**Task details:** What is the number of lines below that contain the word "forEach"? Give only that number.

==================================================

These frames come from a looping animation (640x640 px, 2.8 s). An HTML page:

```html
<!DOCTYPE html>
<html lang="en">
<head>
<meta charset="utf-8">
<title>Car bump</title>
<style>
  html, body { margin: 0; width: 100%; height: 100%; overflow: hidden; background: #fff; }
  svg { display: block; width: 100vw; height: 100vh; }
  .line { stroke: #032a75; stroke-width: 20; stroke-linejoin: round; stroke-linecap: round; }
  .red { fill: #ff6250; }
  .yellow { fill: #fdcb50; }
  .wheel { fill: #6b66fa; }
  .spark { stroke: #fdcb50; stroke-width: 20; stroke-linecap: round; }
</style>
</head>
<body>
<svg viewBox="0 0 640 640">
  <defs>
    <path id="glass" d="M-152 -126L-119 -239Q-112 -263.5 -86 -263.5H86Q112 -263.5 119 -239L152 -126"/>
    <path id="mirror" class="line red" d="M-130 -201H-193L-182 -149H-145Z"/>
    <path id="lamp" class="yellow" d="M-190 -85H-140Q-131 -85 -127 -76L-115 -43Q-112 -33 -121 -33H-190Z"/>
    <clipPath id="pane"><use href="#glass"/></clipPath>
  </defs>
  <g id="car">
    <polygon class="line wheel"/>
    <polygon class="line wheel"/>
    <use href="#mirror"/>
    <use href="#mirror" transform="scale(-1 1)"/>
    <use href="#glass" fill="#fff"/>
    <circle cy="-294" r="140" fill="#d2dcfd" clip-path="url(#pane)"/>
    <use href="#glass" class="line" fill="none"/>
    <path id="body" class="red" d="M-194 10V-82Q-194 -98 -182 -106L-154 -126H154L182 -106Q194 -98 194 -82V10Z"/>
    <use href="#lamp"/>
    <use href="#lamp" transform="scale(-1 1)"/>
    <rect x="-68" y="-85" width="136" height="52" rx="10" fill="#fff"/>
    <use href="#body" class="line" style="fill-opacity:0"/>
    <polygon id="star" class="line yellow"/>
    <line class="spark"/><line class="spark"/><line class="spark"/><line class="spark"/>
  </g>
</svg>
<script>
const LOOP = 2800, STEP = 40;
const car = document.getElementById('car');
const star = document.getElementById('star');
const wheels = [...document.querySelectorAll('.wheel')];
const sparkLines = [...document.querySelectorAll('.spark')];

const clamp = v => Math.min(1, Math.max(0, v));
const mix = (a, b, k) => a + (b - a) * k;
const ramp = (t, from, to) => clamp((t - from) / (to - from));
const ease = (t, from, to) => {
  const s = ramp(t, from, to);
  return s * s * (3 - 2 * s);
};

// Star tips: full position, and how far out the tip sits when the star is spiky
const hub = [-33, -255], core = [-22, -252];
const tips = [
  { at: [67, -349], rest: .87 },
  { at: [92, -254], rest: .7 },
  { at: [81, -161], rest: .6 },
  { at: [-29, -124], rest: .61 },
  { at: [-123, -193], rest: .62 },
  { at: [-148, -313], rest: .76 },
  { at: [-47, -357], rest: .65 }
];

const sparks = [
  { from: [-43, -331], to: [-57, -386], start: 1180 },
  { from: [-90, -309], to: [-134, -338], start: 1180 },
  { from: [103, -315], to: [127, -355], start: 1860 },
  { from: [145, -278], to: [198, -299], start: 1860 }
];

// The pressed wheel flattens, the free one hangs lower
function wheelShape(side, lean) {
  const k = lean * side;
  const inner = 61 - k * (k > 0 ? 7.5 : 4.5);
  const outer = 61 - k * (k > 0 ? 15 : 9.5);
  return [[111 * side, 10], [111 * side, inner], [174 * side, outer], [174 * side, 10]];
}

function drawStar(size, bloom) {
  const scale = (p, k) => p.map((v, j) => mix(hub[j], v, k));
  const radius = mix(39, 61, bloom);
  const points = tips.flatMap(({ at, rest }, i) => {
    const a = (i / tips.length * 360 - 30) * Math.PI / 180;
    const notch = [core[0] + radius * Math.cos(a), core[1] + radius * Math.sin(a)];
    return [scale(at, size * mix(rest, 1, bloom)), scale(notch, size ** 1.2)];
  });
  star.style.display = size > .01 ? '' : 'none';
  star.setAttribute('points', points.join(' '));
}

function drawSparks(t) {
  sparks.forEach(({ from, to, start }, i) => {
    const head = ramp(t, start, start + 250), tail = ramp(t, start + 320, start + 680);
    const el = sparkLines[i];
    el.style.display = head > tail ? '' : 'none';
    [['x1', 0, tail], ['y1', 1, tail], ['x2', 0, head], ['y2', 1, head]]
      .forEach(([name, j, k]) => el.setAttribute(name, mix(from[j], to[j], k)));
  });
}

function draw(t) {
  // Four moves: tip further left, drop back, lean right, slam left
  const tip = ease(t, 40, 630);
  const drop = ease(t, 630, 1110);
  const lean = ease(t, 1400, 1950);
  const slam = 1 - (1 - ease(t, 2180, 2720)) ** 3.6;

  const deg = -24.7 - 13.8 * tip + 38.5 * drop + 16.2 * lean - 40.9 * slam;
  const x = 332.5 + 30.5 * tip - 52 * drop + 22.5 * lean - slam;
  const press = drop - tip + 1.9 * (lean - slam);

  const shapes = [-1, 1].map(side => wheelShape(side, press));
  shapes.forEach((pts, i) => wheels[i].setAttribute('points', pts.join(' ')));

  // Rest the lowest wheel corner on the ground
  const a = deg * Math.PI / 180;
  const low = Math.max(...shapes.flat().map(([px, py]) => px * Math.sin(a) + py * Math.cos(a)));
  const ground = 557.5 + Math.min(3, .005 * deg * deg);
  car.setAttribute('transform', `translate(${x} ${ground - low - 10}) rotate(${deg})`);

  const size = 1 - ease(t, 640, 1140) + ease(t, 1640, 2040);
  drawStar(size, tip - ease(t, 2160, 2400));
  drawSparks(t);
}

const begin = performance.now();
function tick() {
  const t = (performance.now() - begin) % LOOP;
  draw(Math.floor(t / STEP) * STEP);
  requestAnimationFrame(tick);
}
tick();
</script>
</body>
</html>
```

==================================================

**Response for this exercise:** 3